**Task prompt**. Search the entries below for the word "shine" and copy each line that has it.

[Provided data — start]

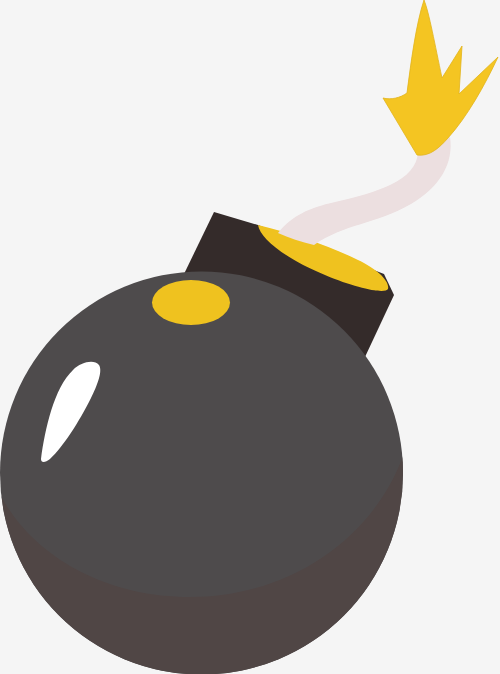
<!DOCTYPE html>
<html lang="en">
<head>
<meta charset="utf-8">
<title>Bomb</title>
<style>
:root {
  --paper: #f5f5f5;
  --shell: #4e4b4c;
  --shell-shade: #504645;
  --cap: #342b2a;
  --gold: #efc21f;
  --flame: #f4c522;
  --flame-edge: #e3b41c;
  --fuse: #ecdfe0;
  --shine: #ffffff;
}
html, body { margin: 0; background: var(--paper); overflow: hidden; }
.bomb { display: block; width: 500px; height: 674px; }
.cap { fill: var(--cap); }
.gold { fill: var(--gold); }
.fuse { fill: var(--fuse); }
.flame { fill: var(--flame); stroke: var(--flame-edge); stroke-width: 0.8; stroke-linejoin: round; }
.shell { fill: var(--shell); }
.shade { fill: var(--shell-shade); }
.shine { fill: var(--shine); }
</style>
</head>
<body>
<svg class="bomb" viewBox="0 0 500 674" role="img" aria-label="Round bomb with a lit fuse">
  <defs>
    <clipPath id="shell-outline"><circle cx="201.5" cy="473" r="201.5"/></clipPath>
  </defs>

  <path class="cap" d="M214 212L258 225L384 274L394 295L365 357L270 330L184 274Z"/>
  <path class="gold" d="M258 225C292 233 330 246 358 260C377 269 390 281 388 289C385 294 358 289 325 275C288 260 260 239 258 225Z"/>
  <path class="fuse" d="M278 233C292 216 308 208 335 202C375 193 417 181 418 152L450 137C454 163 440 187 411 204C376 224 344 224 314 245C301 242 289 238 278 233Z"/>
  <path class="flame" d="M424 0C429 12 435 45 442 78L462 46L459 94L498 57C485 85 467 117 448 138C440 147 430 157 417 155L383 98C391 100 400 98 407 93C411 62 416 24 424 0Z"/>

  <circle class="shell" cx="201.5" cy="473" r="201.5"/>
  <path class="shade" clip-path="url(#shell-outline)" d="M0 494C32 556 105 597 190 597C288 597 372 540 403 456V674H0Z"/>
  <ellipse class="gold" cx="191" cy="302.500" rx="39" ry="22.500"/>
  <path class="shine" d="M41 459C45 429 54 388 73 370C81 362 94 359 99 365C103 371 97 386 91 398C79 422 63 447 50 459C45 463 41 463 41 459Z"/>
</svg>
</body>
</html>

[Provided data — finish]

**Task solution**.
  --shine: #ffffff;
.shine { fill: var(--shine); }
  <path class="shine" d="M41 459C45 429 54 388 73 370C81 362 94 359 99 365C103 371 97 386 91 398C79 422 63 447 50 459C45 463 41 463 41 459Z"/>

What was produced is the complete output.